» **Task description**
Search each line below for "roomy", then return the lines where it appears.

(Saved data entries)

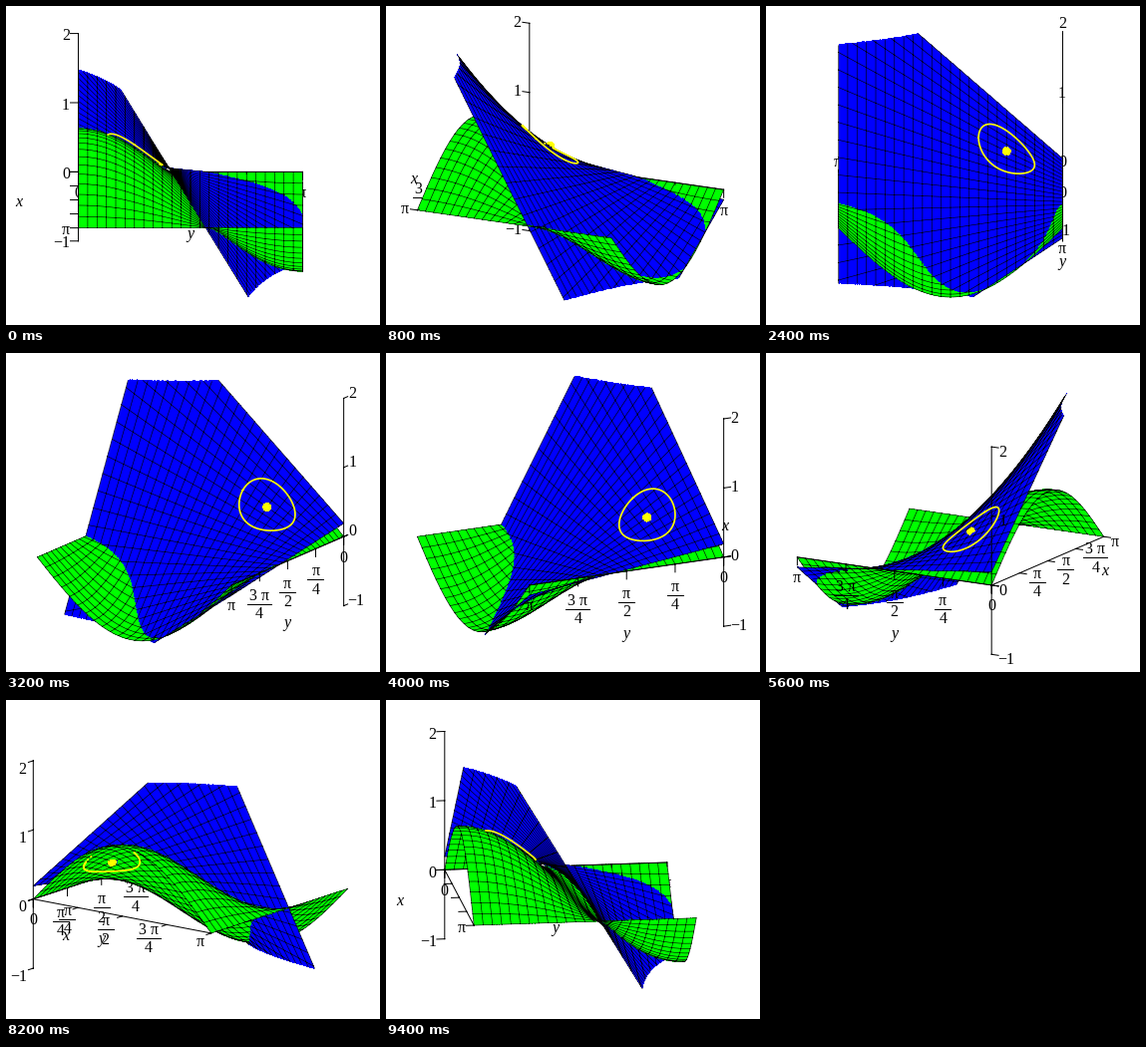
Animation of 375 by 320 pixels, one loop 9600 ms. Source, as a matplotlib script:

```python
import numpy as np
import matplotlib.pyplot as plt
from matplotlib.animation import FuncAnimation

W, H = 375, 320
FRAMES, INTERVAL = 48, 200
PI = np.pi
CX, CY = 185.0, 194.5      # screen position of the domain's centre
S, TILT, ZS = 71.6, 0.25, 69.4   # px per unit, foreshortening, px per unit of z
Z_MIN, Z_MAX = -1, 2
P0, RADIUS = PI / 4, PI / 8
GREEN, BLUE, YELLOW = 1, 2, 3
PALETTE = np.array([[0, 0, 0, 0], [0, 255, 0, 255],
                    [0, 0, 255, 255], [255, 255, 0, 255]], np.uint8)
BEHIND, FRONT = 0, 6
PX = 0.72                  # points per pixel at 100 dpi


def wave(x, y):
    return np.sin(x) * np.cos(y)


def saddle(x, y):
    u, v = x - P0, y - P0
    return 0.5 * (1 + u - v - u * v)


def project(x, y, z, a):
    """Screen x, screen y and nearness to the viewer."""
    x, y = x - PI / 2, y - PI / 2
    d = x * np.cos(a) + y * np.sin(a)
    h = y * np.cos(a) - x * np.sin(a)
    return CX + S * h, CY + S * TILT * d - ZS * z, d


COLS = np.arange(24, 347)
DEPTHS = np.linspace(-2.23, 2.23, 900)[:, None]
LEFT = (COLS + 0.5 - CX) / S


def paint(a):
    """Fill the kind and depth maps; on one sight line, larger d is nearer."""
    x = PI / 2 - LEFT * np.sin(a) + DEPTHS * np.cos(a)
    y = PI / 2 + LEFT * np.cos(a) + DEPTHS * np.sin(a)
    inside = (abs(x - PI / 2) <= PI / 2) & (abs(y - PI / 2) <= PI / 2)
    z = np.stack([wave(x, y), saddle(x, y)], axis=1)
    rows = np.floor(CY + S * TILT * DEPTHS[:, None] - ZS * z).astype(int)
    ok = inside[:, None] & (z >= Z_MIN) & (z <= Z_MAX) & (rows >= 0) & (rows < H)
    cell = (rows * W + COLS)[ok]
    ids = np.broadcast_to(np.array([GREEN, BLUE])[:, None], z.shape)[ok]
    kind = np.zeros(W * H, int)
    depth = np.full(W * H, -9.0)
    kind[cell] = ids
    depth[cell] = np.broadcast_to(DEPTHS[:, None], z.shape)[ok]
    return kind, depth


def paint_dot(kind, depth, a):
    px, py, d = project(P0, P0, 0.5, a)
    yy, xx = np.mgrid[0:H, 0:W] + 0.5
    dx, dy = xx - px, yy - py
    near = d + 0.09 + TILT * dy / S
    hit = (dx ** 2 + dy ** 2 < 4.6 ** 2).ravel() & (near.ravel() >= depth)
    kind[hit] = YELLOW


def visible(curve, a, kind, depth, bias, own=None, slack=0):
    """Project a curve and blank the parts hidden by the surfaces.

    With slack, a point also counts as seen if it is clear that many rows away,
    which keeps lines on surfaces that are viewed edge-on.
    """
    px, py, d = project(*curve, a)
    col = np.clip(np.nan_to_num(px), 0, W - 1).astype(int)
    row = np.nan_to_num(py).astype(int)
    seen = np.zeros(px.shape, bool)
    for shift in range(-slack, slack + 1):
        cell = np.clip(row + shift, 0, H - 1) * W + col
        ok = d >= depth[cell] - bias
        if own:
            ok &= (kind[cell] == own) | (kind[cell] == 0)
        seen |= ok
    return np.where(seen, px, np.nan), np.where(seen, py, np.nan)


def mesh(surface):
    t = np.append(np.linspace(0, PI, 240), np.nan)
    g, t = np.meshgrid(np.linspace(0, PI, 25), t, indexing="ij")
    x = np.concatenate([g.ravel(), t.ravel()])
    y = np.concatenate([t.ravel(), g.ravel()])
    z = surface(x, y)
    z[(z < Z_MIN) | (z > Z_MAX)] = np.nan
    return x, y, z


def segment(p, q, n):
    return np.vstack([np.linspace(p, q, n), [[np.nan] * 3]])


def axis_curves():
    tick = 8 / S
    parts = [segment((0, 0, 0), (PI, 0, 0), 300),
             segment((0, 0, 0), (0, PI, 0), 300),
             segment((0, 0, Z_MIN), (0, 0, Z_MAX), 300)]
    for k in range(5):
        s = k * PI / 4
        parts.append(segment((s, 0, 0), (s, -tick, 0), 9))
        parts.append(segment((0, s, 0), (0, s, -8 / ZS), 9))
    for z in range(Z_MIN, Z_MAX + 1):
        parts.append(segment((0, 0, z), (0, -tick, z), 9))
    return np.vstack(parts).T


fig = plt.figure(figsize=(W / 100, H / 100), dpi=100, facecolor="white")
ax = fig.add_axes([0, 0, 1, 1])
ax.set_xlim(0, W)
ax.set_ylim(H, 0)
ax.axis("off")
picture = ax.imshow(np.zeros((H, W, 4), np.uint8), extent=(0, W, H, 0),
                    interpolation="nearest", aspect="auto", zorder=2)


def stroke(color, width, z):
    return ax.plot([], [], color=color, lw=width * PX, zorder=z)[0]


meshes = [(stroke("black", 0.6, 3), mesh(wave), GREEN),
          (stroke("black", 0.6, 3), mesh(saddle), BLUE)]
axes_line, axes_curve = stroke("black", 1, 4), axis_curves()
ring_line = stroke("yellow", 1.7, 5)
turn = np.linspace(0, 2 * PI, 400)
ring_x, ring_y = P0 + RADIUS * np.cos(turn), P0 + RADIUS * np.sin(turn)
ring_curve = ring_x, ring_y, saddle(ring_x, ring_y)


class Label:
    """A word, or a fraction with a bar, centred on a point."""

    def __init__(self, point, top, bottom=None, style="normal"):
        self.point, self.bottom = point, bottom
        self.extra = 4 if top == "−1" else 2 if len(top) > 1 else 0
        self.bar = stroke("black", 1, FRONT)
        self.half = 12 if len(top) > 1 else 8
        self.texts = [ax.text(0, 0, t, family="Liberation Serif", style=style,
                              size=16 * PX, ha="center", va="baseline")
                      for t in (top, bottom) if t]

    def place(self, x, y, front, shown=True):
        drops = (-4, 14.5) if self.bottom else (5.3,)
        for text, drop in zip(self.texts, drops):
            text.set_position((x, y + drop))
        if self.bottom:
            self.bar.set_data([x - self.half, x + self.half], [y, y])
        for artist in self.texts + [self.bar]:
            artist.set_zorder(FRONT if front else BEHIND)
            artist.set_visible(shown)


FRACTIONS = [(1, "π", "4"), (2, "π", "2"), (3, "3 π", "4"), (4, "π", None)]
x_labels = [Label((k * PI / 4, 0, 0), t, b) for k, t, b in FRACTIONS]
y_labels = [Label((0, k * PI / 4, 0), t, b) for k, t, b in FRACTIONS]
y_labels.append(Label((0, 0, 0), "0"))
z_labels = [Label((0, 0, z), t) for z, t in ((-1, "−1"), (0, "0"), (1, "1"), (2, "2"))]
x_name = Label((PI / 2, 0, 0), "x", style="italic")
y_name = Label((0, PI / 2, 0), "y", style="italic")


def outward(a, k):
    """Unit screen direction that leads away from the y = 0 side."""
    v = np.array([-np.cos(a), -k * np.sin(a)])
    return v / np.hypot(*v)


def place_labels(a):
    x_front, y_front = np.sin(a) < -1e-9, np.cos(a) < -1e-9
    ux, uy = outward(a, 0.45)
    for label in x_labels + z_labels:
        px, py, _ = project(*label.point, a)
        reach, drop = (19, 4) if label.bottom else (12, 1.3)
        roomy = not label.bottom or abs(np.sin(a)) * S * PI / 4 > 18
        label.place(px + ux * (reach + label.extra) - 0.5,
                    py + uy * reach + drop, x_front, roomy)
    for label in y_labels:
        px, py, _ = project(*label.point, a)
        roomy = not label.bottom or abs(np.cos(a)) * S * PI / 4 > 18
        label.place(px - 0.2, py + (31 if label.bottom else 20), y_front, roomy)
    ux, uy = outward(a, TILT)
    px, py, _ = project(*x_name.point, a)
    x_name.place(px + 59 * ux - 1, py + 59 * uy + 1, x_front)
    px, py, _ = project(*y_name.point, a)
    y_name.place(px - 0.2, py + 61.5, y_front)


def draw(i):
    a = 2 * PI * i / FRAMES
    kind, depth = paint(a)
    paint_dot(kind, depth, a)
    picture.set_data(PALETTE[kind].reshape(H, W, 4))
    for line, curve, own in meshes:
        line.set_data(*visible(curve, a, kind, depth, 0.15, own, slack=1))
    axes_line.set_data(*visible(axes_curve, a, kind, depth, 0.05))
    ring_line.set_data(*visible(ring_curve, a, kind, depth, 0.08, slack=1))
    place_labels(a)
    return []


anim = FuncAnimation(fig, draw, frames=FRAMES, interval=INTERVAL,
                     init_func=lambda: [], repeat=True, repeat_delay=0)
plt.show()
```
---
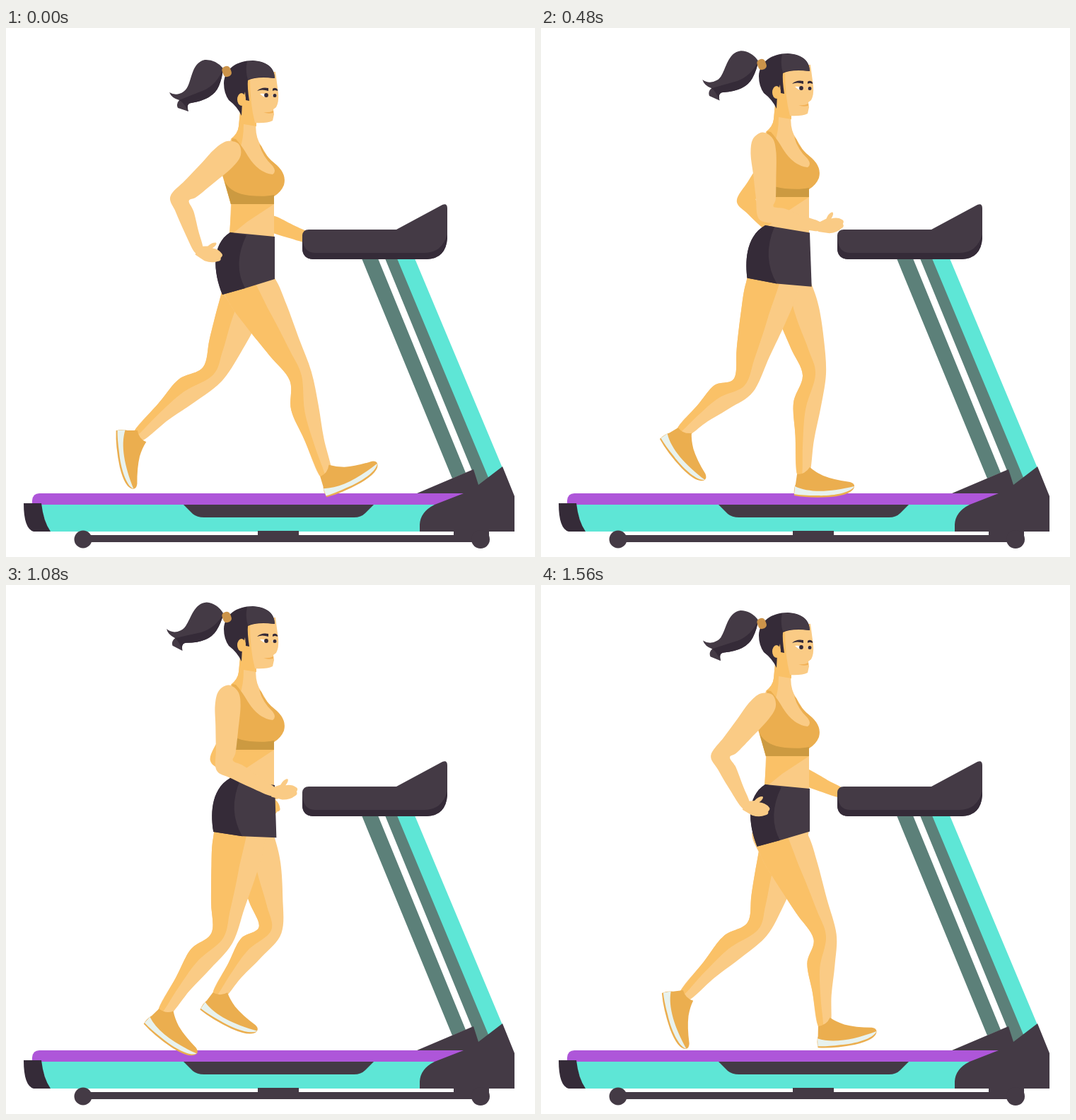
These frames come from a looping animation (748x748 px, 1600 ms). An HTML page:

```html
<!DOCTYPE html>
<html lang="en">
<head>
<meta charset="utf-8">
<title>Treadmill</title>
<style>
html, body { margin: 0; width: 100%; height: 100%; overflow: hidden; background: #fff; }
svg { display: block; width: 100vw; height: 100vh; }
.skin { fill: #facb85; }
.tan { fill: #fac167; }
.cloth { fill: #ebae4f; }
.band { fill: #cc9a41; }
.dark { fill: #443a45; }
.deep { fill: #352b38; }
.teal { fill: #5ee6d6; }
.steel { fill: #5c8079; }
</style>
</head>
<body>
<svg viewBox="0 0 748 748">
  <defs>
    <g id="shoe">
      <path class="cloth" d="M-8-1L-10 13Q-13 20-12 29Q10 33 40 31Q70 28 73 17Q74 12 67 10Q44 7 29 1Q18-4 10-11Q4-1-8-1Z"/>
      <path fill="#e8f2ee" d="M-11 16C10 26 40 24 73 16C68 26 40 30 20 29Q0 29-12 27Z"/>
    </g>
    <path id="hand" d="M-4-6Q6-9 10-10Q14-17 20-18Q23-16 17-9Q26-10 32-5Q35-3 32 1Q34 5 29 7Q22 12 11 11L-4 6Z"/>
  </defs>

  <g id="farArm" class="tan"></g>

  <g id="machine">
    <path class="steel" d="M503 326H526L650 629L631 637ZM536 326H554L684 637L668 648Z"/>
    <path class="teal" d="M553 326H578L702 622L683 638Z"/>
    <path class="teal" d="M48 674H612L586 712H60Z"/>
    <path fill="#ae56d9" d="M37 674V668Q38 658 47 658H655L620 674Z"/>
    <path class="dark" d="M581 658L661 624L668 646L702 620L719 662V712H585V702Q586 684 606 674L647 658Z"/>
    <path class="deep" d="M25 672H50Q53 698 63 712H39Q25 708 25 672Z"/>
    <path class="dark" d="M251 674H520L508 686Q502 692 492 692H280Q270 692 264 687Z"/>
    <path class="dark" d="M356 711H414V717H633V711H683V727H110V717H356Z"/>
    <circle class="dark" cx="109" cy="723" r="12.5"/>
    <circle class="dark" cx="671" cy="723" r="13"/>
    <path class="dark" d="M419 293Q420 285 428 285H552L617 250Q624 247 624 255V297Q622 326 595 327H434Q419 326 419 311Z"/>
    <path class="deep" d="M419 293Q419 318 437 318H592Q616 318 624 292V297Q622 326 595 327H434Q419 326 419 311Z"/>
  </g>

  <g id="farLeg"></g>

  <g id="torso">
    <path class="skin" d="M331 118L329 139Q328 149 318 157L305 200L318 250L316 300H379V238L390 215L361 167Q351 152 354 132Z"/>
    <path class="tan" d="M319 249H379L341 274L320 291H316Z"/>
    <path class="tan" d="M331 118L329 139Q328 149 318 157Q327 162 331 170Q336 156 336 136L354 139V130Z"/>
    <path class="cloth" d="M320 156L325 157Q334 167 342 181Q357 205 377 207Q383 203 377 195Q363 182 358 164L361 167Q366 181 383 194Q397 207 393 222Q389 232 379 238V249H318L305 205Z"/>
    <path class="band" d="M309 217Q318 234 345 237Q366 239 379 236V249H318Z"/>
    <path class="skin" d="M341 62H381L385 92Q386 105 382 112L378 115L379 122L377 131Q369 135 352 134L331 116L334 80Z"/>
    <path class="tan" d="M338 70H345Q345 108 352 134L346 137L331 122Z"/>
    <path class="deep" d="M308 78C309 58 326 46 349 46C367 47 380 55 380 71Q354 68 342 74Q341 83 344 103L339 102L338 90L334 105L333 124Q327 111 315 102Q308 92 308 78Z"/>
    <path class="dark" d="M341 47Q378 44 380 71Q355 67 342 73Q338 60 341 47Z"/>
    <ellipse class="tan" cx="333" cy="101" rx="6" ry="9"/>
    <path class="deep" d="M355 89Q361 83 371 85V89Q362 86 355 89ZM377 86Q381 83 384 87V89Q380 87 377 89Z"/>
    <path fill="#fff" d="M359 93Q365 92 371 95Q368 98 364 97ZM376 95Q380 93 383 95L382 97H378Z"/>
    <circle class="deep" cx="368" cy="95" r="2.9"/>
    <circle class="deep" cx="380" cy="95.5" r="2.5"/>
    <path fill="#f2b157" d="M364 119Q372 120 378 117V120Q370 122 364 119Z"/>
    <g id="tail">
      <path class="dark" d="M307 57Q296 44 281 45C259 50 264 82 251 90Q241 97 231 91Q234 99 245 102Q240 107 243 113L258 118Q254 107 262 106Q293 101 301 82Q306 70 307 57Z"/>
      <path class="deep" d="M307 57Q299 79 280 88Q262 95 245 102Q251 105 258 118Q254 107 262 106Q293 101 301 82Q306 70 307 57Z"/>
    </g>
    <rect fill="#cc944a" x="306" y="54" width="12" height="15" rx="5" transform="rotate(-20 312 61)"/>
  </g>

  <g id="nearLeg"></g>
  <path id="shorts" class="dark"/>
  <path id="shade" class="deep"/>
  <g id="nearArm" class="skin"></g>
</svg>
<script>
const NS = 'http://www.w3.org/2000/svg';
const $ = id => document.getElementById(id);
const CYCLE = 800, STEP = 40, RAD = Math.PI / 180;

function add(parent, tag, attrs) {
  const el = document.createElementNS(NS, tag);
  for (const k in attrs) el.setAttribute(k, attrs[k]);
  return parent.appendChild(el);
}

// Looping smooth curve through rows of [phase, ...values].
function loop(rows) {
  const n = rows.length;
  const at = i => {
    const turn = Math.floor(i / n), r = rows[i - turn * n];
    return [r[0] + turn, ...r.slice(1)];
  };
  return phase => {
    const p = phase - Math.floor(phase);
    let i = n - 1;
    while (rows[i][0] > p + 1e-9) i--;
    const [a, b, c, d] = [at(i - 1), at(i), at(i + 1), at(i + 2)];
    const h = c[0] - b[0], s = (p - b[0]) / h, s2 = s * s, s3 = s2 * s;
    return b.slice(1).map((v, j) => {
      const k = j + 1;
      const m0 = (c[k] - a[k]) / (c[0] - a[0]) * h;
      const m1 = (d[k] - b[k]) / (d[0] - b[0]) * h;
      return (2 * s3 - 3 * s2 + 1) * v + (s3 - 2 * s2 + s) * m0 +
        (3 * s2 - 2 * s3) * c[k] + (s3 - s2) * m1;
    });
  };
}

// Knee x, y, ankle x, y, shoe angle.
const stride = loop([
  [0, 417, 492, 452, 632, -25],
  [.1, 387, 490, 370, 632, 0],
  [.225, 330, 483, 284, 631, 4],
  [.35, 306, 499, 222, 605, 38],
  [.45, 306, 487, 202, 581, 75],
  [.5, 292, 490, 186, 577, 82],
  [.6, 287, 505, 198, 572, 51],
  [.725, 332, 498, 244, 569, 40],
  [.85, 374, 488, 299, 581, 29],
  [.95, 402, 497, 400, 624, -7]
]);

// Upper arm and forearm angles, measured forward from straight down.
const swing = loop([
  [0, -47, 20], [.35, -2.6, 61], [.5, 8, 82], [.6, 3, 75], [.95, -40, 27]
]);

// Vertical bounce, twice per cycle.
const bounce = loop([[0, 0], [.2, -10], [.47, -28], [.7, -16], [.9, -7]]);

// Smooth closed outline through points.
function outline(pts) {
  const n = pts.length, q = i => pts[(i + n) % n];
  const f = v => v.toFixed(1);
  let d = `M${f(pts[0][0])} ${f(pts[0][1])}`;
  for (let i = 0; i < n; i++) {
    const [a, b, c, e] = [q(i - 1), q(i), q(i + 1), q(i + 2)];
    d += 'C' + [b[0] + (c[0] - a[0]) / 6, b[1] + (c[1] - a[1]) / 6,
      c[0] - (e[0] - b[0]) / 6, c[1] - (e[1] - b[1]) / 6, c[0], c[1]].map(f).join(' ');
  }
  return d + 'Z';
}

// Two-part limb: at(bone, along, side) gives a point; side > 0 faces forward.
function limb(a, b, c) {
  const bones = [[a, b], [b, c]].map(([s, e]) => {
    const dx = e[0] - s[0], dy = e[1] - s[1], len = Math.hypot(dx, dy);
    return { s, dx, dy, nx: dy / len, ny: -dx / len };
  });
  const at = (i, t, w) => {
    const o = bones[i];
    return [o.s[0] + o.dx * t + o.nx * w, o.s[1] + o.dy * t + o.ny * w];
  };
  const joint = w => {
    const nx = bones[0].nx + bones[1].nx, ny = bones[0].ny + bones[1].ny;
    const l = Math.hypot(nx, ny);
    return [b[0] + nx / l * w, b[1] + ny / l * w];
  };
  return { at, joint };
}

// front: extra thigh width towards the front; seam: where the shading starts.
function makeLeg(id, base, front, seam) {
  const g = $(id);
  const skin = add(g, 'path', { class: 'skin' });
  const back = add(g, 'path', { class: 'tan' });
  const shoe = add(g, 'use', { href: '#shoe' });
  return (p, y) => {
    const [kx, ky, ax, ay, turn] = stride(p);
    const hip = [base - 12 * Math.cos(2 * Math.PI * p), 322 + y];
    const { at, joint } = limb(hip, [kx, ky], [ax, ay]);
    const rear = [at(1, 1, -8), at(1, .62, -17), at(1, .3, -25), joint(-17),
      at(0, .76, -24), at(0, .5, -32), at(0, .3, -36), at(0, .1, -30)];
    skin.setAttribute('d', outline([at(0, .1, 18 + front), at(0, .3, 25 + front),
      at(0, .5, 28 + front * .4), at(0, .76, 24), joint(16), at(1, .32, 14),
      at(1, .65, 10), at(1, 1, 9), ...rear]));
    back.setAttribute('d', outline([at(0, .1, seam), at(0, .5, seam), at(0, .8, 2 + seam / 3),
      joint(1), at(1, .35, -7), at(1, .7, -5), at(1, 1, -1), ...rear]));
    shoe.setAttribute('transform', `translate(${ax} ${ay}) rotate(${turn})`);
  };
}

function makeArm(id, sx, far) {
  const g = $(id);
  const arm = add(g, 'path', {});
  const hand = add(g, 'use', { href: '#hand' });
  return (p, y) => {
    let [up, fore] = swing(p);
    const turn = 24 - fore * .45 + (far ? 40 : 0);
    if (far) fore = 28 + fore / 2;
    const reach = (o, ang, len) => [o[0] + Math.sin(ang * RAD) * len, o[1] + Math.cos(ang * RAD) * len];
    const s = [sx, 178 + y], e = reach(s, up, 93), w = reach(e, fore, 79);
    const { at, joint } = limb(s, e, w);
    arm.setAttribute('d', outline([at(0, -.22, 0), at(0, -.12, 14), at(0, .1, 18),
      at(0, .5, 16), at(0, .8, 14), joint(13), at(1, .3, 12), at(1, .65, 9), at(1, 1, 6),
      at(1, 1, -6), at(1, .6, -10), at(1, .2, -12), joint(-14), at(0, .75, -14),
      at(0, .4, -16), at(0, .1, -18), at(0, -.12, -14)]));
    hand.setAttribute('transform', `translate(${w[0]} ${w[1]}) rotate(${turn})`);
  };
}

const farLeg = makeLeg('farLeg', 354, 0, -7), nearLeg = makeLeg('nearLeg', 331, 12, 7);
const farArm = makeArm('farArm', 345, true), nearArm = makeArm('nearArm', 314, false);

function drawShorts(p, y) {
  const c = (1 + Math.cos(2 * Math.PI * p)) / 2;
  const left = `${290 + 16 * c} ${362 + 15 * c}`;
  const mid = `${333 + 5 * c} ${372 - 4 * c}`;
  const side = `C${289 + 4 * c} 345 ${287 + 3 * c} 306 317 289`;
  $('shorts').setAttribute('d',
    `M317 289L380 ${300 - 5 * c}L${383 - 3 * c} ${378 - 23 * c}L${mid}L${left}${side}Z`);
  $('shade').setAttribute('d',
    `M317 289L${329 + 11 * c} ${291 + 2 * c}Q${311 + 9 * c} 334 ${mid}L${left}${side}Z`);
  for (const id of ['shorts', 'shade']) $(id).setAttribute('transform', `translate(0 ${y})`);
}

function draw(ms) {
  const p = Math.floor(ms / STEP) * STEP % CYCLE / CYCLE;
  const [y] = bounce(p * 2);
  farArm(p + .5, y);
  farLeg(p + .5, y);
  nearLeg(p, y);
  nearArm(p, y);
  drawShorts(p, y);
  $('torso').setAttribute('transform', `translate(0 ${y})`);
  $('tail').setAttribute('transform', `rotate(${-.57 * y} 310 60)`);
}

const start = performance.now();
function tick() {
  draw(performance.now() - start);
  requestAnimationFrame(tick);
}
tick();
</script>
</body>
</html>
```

» **Result of this exercise**
        roomy = not label.bottom or abs(np.sin(a)) * S * PI / 4 > 18
                    py + uy * reach + drop, x_front, roomy)
        roomy = not label.bottom or abs(np.cos(a)) * S * PI / 4 > 18
        label.place(px - 0.2, py + (31 if label.bottom else 20), y_front, roomy)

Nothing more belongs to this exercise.